[Collection entries]
.....

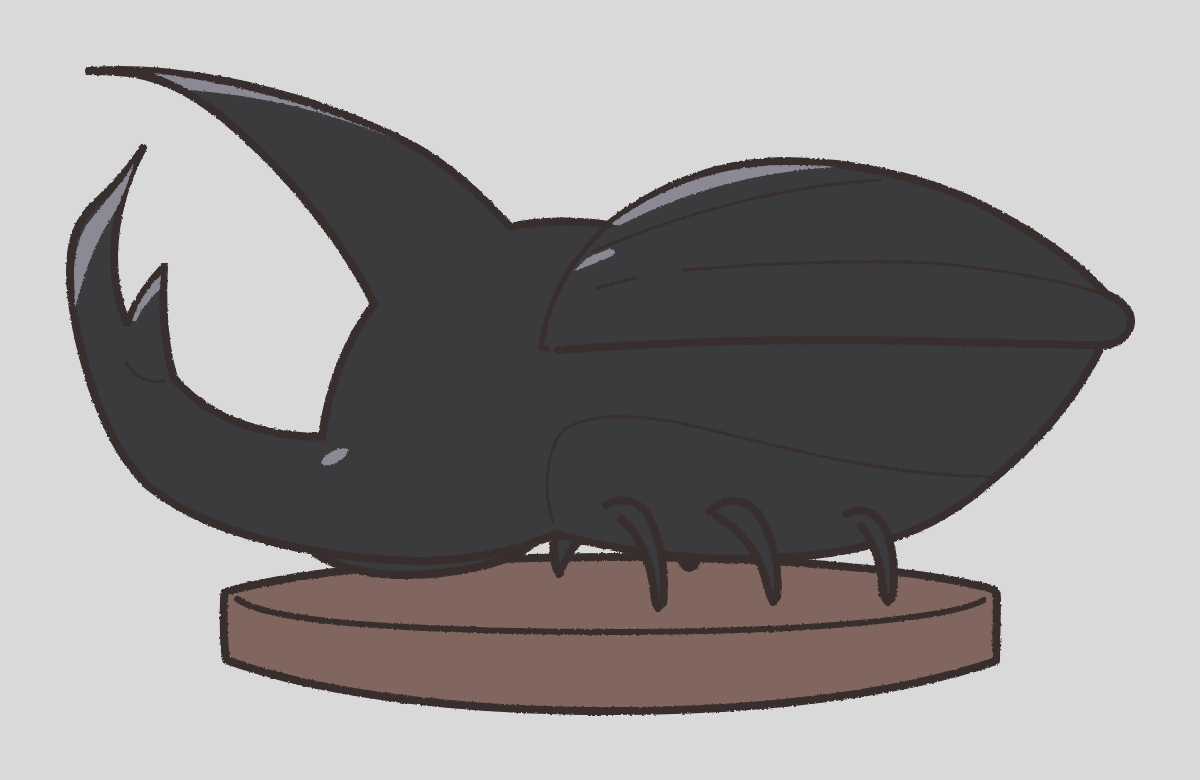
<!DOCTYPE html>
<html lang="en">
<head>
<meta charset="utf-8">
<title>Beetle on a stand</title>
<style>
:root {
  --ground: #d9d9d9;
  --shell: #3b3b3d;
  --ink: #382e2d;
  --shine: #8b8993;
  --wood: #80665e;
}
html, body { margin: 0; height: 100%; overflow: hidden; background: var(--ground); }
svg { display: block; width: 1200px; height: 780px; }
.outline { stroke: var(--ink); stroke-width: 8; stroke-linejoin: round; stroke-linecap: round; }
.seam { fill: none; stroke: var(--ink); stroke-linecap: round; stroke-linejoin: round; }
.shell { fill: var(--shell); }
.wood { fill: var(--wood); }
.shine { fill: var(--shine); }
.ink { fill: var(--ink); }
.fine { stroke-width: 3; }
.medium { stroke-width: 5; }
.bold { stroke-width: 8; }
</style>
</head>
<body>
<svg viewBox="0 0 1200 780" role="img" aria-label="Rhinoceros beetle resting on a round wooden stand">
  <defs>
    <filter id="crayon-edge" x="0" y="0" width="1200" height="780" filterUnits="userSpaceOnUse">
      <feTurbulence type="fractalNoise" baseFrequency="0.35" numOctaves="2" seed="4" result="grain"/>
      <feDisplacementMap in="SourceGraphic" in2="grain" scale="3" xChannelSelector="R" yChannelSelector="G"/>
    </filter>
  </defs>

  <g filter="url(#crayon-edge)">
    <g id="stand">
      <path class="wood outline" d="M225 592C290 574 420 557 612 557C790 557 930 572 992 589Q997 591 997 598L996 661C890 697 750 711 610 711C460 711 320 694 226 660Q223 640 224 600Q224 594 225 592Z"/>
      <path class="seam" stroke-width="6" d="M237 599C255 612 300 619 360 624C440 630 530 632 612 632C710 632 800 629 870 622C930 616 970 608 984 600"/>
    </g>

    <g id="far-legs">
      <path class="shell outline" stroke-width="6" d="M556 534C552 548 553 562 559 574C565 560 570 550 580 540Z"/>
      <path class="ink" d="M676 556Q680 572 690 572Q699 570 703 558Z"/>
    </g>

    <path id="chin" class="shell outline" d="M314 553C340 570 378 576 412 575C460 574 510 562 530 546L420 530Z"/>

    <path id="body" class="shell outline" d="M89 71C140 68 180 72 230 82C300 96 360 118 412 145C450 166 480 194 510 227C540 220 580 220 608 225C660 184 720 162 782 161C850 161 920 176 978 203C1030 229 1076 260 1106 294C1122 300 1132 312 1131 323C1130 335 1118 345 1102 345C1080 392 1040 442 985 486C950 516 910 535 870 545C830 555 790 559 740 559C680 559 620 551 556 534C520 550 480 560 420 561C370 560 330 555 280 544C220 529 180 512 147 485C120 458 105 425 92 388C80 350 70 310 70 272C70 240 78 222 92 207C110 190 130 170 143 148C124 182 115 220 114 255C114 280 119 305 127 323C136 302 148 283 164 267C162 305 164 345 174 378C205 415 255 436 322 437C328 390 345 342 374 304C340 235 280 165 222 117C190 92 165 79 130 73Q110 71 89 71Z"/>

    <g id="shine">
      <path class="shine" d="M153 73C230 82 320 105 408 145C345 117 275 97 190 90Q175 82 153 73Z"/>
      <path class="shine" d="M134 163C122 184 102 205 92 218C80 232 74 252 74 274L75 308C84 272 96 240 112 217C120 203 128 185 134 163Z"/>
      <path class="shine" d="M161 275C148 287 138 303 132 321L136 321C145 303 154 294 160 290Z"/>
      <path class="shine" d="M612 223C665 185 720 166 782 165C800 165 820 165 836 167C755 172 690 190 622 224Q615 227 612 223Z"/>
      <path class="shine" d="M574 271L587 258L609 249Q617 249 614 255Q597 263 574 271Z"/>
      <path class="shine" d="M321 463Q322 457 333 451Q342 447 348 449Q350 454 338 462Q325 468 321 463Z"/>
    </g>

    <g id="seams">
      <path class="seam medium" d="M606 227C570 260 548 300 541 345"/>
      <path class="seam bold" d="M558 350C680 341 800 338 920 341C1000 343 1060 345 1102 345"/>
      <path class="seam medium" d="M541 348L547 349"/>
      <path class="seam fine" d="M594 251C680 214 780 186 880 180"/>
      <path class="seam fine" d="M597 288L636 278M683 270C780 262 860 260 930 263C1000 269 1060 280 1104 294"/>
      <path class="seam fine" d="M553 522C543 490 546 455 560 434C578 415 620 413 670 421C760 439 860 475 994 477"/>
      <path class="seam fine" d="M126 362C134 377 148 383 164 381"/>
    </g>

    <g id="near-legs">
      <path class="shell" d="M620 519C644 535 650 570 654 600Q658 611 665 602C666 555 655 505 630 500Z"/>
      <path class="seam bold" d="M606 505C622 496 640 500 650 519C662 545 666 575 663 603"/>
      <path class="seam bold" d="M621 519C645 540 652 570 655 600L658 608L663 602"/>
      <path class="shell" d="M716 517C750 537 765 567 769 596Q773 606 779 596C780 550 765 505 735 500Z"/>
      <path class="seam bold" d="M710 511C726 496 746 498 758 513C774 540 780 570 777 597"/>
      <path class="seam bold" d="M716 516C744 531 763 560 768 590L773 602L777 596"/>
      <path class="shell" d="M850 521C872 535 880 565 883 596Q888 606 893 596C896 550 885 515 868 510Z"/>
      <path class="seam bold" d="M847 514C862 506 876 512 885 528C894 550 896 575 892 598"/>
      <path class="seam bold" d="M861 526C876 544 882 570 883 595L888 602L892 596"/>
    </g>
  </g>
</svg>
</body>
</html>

.....

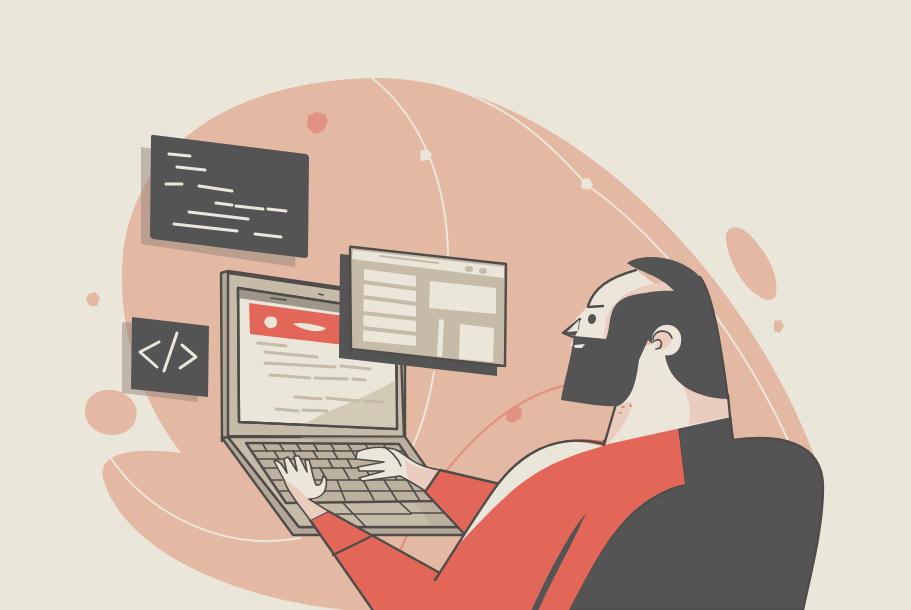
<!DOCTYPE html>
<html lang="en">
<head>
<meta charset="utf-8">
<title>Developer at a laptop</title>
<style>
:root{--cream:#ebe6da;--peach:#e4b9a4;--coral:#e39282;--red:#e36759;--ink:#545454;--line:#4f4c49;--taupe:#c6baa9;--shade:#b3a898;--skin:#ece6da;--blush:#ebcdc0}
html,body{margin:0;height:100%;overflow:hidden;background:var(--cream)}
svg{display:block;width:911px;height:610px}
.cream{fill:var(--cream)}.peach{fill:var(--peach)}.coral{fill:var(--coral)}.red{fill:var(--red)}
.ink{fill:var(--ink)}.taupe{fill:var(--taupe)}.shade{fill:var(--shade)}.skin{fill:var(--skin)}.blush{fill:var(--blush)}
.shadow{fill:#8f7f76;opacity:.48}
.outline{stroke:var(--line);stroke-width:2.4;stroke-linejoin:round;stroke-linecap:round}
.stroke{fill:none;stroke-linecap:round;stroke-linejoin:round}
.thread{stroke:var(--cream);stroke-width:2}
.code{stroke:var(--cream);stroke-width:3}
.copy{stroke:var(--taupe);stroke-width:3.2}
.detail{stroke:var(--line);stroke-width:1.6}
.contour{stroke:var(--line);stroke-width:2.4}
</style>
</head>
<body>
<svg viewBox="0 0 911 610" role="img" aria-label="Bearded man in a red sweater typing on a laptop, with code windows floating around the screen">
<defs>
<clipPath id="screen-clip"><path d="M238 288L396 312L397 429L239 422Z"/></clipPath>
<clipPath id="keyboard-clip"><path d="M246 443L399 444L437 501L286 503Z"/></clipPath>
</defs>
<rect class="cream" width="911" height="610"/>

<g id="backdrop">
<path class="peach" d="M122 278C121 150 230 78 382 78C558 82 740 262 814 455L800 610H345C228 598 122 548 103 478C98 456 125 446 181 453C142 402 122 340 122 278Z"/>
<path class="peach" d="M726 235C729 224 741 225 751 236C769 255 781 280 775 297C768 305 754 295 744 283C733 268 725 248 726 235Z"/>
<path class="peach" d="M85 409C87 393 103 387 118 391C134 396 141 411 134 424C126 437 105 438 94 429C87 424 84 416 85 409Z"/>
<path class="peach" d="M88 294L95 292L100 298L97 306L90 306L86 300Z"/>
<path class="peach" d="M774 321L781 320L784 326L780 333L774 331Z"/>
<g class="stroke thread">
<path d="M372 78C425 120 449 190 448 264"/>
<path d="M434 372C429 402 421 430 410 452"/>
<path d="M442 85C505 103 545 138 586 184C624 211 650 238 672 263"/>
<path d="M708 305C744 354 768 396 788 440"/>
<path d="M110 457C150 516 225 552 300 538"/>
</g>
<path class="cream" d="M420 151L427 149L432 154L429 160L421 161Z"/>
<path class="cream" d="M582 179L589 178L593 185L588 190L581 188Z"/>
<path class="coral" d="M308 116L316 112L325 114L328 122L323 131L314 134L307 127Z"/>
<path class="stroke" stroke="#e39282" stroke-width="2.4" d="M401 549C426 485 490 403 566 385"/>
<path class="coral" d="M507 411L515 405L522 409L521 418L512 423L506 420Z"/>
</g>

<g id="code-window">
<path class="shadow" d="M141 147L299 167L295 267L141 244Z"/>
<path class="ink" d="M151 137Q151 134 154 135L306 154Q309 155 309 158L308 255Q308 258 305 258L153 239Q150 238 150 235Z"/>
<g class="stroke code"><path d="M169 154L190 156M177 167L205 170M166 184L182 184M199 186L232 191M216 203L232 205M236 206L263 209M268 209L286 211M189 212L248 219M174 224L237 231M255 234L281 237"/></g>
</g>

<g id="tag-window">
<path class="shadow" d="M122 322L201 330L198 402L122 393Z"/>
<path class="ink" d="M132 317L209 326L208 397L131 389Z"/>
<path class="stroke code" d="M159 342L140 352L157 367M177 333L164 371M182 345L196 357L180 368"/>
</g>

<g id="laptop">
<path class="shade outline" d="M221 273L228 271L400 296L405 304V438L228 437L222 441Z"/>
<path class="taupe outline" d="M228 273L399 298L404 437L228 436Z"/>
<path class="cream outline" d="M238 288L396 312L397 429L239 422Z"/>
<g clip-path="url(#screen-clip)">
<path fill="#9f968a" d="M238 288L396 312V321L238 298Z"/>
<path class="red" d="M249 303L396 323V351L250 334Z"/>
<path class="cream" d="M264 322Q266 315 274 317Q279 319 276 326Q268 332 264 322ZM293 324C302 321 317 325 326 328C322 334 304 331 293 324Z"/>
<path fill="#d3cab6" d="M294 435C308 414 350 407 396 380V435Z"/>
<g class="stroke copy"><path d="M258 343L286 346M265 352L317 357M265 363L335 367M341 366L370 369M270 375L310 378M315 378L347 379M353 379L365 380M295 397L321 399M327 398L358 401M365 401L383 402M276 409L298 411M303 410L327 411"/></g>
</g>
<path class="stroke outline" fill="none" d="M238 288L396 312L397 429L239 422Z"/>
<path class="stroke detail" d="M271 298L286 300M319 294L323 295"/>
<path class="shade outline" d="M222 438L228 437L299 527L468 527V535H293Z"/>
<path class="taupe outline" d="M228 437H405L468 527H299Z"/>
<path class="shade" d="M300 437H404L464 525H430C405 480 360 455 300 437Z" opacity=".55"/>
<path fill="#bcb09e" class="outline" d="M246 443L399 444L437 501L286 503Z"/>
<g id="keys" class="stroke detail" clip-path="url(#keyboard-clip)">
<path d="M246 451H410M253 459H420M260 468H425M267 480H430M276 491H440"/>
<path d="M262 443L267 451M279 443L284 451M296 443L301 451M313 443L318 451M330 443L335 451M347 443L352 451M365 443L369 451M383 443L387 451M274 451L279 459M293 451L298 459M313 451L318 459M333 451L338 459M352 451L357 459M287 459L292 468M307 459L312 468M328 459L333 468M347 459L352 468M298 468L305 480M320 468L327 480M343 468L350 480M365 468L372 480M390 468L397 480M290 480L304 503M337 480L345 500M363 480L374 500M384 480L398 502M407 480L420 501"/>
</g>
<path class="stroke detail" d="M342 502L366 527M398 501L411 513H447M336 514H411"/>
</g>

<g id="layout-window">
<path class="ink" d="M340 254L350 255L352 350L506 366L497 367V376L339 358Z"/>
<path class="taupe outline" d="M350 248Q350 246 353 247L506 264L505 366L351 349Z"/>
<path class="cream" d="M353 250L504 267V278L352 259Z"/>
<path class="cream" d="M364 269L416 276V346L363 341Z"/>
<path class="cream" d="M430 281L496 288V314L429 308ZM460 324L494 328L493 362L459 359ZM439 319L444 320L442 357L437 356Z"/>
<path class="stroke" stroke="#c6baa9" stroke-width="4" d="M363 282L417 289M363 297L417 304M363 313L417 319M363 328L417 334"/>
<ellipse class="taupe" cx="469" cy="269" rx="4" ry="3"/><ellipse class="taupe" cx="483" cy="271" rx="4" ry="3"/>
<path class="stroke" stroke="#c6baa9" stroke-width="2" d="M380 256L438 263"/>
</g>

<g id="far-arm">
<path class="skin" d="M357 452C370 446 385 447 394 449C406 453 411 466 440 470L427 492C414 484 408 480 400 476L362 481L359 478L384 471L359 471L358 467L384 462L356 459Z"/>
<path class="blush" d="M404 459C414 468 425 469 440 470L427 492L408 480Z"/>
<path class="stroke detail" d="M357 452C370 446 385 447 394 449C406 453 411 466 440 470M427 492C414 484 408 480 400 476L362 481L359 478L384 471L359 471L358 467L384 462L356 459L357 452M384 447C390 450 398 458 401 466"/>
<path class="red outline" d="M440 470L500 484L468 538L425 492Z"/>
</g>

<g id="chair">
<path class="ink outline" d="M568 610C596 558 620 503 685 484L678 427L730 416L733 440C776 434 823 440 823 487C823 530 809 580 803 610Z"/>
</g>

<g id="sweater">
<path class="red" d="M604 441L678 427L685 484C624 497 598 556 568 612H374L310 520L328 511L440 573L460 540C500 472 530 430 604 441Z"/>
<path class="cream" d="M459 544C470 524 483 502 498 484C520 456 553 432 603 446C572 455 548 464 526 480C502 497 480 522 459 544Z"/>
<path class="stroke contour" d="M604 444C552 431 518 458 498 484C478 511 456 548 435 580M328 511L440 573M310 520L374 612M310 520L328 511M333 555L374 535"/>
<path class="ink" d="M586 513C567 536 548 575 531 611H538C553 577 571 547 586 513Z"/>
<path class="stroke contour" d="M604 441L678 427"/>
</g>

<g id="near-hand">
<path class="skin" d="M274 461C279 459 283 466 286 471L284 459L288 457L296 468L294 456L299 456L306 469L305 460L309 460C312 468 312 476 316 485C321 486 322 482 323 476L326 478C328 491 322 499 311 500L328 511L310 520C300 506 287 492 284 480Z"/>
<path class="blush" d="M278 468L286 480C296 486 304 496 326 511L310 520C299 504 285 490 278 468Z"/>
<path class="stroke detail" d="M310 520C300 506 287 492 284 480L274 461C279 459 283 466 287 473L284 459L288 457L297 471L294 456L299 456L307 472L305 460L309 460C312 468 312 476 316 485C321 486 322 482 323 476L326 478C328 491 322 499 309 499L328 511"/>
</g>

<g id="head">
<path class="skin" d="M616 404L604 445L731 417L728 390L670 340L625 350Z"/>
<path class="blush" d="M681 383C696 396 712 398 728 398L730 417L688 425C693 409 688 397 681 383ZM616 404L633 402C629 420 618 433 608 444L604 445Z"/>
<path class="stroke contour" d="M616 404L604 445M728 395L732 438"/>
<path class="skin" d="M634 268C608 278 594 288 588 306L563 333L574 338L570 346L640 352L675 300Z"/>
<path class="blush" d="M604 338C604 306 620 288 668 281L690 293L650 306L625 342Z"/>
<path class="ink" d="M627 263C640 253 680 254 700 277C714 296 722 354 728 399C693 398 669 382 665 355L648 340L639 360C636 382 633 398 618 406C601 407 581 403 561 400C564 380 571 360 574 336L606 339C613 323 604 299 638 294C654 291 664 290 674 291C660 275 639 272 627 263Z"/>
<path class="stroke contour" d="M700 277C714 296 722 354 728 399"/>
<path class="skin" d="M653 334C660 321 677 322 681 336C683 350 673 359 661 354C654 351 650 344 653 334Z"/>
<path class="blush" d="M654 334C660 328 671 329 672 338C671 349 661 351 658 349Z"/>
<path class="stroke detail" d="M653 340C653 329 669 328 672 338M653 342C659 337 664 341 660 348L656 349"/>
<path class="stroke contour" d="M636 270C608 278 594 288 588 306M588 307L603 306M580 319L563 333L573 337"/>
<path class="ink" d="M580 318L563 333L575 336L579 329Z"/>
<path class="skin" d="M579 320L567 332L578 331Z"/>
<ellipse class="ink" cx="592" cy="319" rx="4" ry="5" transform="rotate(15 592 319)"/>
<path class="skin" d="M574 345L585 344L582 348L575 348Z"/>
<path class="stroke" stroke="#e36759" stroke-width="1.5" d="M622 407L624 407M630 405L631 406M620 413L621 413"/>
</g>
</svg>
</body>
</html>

.....

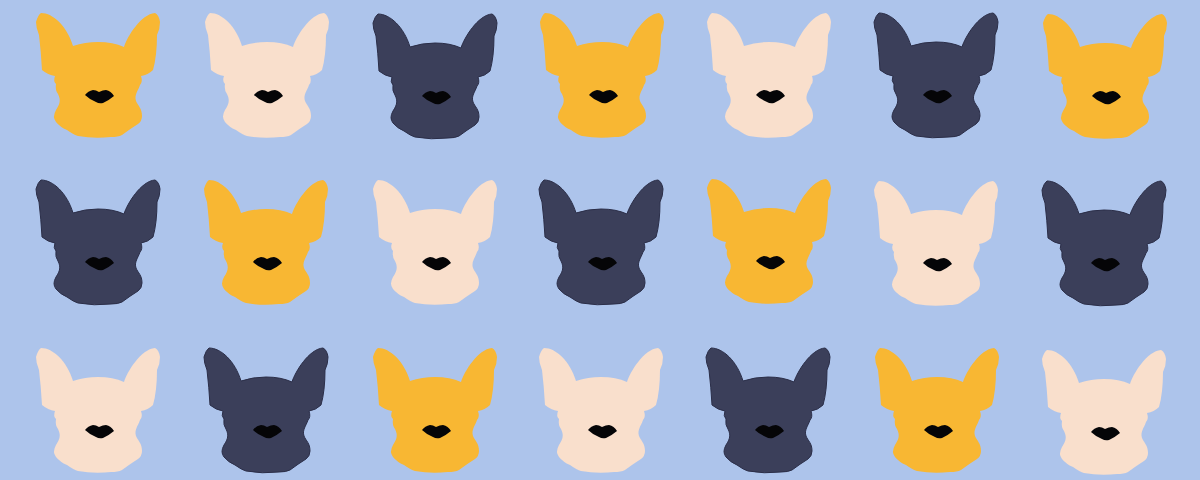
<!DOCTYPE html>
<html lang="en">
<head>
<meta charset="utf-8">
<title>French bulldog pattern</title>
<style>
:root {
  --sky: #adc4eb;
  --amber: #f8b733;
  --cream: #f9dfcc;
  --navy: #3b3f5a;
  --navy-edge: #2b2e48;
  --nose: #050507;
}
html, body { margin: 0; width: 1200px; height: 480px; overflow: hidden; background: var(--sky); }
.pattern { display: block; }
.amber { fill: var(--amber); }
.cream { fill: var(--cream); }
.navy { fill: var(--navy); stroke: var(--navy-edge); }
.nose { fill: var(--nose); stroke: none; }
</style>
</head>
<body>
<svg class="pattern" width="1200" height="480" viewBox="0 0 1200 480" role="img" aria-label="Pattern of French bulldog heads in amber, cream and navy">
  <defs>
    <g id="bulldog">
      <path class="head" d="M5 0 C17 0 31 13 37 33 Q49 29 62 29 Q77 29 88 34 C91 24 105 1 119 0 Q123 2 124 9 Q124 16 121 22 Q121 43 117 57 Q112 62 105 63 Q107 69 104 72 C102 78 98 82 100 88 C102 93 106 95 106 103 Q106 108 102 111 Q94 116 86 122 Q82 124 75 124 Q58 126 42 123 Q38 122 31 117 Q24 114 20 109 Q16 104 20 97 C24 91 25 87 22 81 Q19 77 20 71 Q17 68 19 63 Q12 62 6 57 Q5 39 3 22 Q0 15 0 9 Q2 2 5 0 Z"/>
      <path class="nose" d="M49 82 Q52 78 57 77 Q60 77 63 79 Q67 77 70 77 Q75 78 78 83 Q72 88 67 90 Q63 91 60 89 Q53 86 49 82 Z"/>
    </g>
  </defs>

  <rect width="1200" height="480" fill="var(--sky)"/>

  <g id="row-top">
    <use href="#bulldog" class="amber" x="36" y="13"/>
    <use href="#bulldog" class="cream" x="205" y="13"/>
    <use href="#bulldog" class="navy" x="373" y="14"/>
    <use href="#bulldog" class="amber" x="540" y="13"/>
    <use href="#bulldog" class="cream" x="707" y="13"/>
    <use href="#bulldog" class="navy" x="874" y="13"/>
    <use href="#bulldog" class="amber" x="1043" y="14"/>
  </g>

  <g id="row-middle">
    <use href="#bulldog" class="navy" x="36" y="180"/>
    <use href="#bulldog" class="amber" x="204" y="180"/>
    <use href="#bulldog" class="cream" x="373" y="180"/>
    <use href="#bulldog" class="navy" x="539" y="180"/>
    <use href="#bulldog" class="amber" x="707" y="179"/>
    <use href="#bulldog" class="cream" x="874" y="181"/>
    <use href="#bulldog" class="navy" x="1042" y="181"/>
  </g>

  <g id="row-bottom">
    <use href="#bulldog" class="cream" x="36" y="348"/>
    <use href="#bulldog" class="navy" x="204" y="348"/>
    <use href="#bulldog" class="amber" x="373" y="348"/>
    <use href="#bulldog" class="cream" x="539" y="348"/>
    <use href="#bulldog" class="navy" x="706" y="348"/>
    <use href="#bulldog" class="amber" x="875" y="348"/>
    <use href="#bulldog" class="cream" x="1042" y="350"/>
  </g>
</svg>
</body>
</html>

.....

If a line above contains the word "amber", list it.

  --amber: #f8b733;
.amber { fill: var(--amber); }
<svg class="pattern" width="1200" height="480" viewBox="0 0 1200 480" role="img" aria-label="Pattern of French bulldog heads in amber, cream and navy">
    <use href="#bulldog" class="amber" x="36" y="13"/>
    <use href="#bulldog" class="amber" x="540" y="13"/>
    <use href="#bulldog" class="amber" x="1043" y="14"/>
    <use href="#bulldog" class="amber" x="204" y="180"/>
    <use href="#bulldog" class="amber" x="707" y="179"/>
    <use href="#bulldog" class="amber" x="373" y="348"/>
    <use href="#bulldog" class="amber" x="875" y="348"/>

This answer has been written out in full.